§ **Task details**: From the entries, copy every line that carries the string "filled".

Stored data:
++++++++++++++++++++

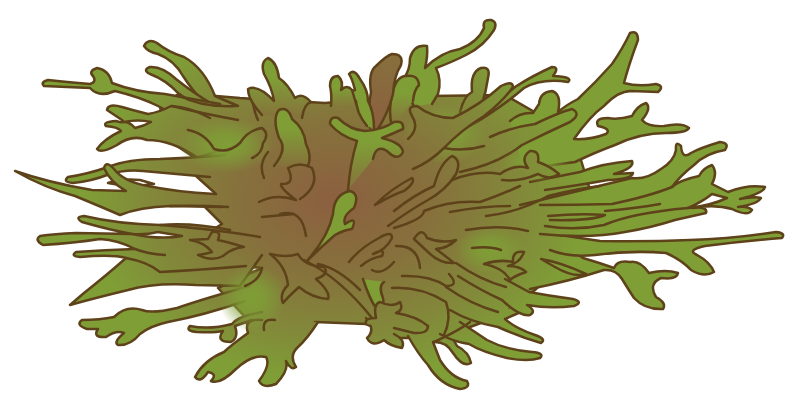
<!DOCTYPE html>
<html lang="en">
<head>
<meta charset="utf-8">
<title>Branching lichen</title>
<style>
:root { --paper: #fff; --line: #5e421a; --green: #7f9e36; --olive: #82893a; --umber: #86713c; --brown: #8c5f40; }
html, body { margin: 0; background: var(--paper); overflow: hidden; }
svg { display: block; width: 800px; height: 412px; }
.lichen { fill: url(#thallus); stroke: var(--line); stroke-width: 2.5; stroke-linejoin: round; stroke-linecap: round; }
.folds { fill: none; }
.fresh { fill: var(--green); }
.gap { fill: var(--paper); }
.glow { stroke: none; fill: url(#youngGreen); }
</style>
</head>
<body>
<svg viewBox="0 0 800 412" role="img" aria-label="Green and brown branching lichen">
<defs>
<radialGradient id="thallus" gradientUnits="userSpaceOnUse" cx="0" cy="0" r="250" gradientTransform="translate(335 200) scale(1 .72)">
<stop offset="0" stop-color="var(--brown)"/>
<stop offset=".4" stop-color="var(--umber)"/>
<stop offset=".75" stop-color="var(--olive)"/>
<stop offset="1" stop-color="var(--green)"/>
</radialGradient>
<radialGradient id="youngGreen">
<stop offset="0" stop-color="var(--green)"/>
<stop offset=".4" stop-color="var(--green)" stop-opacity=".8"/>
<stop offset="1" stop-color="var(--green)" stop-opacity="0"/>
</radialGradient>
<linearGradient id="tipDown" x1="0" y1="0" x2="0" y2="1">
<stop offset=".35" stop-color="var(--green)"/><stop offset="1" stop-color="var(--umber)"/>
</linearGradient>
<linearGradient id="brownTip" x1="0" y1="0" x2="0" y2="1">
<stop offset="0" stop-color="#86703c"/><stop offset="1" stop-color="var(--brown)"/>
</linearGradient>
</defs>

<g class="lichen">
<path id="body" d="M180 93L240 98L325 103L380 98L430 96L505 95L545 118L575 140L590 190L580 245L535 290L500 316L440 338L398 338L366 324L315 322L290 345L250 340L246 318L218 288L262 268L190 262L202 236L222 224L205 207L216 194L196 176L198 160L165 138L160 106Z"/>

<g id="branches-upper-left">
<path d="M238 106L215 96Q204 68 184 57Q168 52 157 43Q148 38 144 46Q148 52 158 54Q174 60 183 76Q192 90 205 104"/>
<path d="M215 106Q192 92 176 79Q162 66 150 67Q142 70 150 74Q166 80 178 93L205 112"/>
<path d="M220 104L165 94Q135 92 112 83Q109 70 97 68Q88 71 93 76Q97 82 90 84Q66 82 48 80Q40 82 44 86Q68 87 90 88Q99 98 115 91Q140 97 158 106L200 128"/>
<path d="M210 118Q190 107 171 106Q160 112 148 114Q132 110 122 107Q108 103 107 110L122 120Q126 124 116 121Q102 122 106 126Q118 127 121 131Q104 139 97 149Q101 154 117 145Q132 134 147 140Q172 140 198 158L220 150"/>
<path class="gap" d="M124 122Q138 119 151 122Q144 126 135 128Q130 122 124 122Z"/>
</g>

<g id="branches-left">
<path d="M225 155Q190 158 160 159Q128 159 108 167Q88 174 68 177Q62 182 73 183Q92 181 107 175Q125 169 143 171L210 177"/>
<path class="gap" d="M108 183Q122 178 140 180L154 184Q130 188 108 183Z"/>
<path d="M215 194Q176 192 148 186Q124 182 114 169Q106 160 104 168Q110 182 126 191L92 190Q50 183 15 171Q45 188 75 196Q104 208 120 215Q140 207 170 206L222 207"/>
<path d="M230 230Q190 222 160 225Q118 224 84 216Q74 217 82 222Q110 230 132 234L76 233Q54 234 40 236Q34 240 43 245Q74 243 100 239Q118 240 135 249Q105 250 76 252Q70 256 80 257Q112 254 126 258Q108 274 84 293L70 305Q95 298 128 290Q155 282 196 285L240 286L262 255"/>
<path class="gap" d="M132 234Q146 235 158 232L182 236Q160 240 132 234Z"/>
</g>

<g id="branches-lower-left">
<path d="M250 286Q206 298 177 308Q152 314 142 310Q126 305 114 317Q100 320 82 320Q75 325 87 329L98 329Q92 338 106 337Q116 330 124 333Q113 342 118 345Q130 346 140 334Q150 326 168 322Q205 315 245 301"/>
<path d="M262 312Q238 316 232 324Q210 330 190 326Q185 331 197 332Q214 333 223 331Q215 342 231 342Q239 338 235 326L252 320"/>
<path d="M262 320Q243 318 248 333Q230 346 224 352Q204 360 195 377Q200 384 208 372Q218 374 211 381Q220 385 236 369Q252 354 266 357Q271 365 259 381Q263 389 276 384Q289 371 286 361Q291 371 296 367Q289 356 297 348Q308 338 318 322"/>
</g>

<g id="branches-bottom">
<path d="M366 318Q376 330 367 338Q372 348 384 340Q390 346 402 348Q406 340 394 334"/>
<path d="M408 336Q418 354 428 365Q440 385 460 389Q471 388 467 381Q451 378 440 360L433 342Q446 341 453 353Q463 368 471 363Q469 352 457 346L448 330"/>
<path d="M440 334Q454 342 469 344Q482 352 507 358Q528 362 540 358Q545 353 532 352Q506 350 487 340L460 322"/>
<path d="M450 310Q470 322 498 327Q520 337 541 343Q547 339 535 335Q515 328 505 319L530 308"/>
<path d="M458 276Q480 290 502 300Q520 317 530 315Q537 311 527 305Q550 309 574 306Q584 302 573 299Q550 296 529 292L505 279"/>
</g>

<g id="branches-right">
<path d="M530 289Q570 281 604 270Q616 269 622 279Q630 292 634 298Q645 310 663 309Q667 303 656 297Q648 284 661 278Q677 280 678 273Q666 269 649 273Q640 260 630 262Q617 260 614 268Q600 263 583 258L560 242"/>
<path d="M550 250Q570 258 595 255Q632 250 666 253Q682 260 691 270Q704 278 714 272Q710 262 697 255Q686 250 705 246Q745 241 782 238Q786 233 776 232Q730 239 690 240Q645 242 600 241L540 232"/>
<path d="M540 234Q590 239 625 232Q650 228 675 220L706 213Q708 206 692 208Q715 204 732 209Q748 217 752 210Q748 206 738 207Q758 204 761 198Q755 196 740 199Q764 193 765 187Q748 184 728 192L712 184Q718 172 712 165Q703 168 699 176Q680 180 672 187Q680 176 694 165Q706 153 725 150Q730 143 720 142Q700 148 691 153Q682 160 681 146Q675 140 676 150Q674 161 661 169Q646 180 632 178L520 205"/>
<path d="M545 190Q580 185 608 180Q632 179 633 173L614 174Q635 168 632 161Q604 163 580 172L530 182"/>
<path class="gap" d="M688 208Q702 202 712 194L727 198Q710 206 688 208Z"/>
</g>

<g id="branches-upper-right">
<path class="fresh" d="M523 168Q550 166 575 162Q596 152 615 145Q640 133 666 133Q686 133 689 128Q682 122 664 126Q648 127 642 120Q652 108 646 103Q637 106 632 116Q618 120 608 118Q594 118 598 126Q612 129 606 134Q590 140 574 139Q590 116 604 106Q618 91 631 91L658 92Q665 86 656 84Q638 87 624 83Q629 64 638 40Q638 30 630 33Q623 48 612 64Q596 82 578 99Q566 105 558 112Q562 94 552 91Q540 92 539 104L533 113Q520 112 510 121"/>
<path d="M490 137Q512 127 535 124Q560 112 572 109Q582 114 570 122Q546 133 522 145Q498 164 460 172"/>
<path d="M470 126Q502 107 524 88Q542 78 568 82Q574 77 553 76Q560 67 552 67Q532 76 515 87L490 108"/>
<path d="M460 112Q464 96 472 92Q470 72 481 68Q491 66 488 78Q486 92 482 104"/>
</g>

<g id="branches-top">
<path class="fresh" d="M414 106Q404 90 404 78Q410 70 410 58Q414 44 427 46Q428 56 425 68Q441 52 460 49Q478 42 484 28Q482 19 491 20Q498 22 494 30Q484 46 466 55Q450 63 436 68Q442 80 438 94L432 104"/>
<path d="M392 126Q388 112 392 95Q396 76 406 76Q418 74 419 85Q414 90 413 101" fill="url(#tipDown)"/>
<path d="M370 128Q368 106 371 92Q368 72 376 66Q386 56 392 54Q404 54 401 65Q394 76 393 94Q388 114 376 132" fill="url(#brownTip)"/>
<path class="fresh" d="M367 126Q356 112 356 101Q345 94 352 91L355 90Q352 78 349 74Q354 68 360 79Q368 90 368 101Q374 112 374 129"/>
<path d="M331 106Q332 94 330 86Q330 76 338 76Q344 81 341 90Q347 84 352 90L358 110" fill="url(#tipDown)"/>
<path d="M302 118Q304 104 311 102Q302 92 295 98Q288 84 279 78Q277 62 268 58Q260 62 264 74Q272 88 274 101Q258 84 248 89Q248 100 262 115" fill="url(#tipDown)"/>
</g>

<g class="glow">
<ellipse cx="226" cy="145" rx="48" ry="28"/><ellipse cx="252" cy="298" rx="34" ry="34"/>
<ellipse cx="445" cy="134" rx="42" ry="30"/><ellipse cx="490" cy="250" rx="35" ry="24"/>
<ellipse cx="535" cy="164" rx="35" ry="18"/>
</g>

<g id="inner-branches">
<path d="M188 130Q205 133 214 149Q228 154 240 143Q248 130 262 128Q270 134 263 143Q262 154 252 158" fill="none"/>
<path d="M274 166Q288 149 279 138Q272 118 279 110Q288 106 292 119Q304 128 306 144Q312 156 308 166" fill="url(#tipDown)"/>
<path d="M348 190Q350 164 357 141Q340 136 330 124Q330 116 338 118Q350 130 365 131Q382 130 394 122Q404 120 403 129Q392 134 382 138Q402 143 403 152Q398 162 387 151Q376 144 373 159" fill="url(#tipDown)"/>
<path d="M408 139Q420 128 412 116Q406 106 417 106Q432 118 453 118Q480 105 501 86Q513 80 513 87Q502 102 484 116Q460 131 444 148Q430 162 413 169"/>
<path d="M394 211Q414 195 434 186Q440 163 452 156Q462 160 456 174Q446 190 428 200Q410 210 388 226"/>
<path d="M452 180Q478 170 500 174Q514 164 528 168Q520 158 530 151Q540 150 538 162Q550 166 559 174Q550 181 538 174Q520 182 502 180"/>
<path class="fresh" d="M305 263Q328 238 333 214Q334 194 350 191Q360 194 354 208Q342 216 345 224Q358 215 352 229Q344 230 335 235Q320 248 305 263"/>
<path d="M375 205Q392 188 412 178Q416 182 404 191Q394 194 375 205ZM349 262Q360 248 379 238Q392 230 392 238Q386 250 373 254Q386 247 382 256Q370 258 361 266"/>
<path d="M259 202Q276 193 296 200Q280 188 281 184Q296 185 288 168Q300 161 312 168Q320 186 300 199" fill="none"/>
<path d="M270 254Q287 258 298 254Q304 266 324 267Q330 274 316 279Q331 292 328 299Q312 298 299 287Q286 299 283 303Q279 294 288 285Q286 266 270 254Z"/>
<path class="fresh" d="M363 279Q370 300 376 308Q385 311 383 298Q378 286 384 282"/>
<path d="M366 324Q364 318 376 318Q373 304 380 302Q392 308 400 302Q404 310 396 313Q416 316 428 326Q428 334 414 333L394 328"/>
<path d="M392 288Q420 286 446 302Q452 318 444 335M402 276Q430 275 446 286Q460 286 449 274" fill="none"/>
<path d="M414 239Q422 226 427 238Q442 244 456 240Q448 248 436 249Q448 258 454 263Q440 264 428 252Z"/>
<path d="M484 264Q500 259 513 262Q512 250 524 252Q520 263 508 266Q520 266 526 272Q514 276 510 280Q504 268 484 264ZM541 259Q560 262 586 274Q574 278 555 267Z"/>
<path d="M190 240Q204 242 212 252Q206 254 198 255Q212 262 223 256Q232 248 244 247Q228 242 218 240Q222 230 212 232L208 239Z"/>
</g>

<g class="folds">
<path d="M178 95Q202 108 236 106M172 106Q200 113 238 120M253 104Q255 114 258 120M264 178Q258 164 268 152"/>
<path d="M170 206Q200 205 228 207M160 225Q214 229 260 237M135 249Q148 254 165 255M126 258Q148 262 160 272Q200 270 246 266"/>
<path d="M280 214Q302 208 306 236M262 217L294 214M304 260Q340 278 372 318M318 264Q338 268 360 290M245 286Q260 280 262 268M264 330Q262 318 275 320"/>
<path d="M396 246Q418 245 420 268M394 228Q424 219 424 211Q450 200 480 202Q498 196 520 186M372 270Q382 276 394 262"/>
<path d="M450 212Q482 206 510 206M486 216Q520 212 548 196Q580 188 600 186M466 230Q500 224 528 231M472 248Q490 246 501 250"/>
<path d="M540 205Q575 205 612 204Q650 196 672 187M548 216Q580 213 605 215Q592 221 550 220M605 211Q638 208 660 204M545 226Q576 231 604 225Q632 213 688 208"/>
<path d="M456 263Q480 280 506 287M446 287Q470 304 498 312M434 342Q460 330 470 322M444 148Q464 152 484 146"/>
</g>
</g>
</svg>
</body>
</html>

++++++++++++++++++++

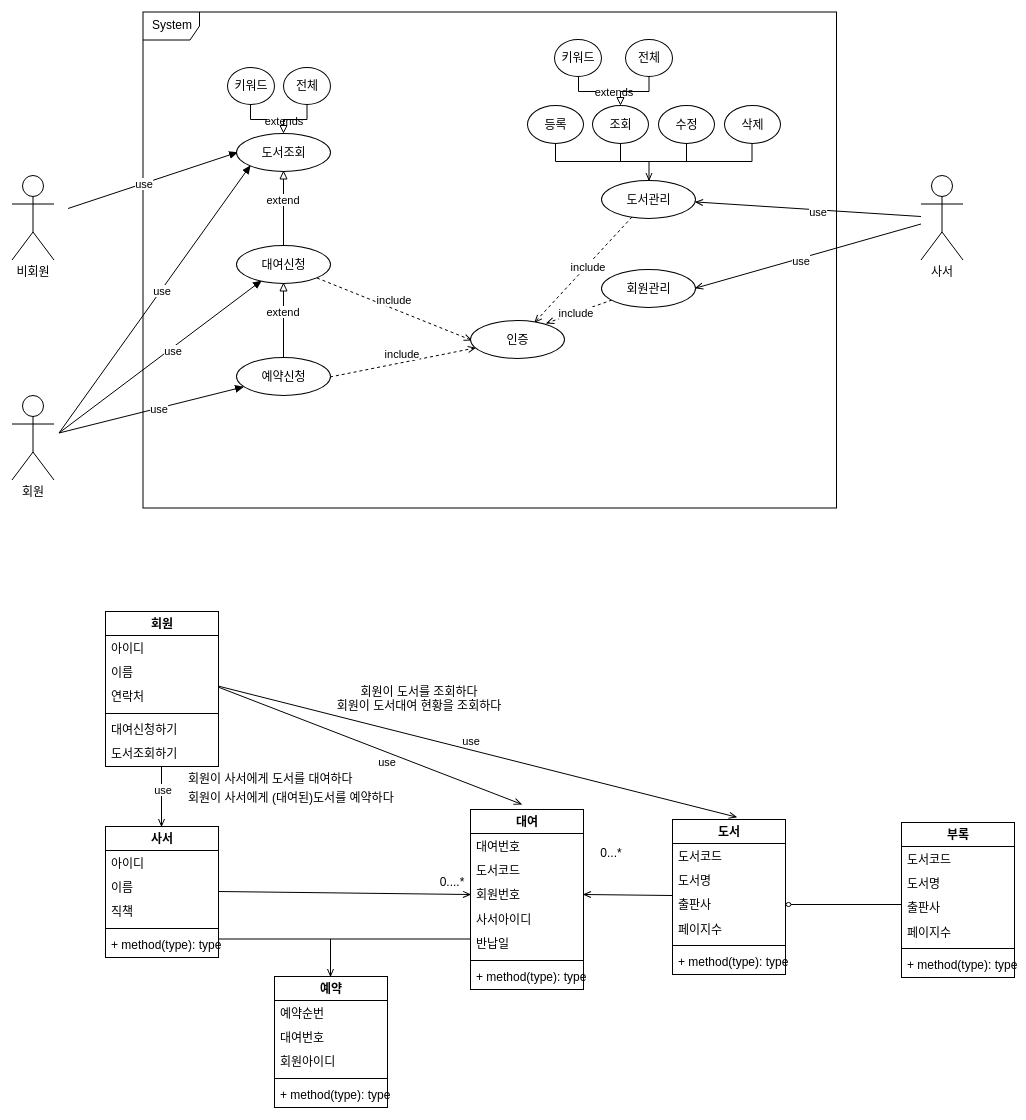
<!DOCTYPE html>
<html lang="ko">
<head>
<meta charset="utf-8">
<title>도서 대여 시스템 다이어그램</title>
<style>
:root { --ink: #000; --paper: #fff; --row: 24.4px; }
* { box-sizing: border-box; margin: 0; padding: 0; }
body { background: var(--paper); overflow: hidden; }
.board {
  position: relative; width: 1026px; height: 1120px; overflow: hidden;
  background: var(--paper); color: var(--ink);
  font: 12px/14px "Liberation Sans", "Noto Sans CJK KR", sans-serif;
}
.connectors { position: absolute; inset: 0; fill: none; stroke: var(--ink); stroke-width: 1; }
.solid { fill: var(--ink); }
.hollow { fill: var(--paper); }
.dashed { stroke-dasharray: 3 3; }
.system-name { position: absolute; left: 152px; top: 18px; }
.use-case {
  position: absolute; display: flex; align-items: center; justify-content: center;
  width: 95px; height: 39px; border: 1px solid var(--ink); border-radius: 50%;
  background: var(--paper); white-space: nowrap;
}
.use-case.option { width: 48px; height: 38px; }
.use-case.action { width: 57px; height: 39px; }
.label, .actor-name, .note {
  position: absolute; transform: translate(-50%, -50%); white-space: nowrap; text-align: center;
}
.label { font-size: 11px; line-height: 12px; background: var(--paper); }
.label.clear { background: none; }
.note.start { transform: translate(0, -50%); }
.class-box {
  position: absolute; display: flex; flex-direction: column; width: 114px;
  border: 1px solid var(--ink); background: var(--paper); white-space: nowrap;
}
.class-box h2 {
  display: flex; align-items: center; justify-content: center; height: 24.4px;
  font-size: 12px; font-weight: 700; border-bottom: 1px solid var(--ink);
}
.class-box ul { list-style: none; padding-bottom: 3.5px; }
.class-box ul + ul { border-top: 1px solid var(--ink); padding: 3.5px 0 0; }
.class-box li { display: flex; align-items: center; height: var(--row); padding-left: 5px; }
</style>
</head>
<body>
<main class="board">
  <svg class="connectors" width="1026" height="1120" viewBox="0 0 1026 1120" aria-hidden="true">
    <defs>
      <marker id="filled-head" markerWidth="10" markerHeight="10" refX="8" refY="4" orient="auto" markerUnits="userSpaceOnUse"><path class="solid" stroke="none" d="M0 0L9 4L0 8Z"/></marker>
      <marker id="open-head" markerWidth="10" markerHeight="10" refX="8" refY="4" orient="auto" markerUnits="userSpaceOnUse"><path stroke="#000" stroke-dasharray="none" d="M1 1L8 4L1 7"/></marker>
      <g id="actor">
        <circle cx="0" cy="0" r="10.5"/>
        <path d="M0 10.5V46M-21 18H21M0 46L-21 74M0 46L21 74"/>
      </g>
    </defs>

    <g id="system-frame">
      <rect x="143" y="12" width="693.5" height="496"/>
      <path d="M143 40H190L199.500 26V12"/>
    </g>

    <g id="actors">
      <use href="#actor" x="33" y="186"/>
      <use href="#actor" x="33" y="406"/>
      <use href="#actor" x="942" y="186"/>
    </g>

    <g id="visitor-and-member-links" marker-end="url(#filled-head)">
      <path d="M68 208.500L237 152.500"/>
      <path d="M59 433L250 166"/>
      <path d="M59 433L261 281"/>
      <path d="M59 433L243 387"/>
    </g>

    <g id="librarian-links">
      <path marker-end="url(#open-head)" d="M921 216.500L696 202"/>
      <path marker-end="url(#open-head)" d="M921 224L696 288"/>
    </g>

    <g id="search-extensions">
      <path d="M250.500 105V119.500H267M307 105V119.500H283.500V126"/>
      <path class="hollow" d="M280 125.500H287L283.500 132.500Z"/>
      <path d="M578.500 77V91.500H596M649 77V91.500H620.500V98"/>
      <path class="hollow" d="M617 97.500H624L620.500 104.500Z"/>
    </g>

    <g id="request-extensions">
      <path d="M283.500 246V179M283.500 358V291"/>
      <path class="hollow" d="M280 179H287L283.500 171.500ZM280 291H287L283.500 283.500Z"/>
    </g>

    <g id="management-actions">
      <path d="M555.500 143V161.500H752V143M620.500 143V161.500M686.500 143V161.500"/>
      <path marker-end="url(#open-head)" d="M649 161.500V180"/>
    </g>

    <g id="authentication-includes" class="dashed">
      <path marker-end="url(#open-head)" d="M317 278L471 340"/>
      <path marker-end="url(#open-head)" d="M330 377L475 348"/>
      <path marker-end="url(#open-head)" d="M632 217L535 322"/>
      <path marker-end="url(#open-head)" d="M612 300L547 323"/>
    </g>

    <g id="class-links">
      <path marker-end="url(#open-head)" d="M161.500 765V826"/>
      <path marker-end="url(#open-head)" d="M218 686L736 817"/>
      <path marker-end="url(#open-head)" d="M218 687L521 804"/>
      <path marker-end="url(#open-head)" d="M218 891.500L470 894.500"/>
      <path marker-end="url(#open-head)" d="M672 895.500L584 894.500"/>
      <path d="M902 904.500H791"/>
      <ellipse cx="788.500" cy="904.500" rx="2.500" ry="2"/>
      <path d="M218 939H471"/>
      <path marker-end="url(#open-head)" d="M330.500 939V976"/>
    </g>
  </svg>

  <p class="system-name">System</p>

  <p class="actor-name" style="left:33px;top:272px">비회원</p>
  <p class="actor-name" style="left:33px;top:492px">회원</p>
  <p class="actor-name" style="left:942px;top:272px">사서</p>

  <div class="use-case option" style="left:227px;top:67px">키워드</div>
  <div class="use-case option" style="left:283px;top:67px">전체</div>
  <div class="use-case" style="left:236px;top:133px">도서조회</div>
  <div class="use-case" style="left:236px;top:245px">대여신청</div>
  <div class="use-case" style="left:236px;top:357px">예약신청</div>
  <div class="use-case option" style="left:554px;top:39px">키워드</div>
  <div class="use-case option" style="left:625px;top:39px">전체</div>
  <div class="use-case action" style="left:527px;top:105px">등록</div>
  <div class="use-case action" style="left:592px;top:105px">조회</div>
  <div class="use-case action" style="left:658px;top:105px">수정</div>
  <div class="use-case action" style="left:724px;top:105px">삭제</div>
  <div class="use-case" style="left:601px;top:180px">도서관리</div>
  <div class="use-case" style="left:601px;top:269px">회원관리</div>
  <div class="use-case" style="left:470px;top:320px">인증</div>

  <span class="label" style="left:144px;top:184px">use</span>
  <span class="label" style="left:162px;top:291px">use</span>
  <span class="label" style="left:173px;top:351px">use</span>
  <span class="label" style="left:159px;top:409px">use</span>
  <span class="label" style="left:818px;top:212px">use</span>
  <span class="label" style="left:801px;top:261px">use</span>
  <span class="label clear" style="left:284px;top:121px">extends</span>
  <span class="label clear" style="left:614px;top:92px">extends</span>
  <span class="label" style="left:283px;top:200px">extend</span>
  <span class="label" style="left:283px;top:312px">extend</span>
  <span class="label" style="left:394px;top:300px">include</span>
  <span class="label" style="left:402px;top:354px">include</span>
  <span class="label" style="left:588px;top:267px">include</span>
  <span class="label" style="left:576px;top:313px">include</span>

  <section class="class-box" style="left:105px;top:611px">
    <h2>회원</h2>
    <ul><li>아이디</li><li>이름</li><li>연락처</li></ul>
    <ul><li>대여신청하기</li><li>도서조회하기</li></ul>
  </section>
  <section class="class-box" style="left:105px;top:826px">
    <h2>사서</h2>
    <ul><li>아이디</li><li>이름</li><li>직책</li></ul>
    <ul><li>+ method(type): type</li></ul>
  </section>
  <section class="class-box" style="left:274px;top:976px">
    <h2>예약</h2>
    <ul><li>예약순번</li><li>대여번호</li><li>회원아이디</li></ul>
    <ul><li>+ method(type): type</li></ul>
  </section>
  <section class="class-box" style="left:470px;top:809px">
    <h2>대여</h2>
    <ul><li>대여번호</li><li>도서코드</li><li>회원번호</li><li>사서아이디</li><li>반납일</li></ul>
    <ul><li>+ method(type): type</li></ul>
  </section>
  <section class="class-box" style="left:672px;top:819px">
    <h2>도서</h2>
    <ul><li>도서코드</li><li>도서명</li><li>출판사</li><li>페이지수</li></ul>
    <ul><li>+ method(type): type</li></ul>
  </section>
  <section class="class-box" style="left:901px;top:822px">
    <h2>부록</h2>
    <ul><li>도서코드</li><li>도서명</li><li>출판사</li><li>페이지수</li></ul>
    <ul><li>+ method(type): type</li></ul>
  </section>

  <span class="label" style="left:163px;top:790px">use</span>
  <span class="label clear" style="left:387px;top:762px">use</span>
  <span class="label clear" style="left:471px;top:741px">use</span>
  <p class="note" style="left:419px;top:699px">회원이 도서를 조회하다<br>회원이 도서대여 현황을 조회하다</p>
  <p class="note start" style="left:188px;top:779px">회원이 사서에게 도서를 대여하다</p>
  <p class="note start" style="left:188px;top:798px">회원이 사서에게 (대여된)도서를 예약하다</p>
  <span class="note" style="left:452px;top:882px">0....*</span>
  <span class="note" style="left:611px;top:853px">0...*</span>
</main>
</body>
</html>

++++++++++++++++++++

§ **Result for this task**:
      <marker id="filled-head" markerWidth="10" markerHeight="10" refX="8" refY="4" orient="auto" markerUnits="userSpaceOnUse"><path class="solid" stroke="none" d="M0 0L9 4L0 8Z"/></marker>
    <g id="visitor-and-member-links" marker-end="url(#filled-head)">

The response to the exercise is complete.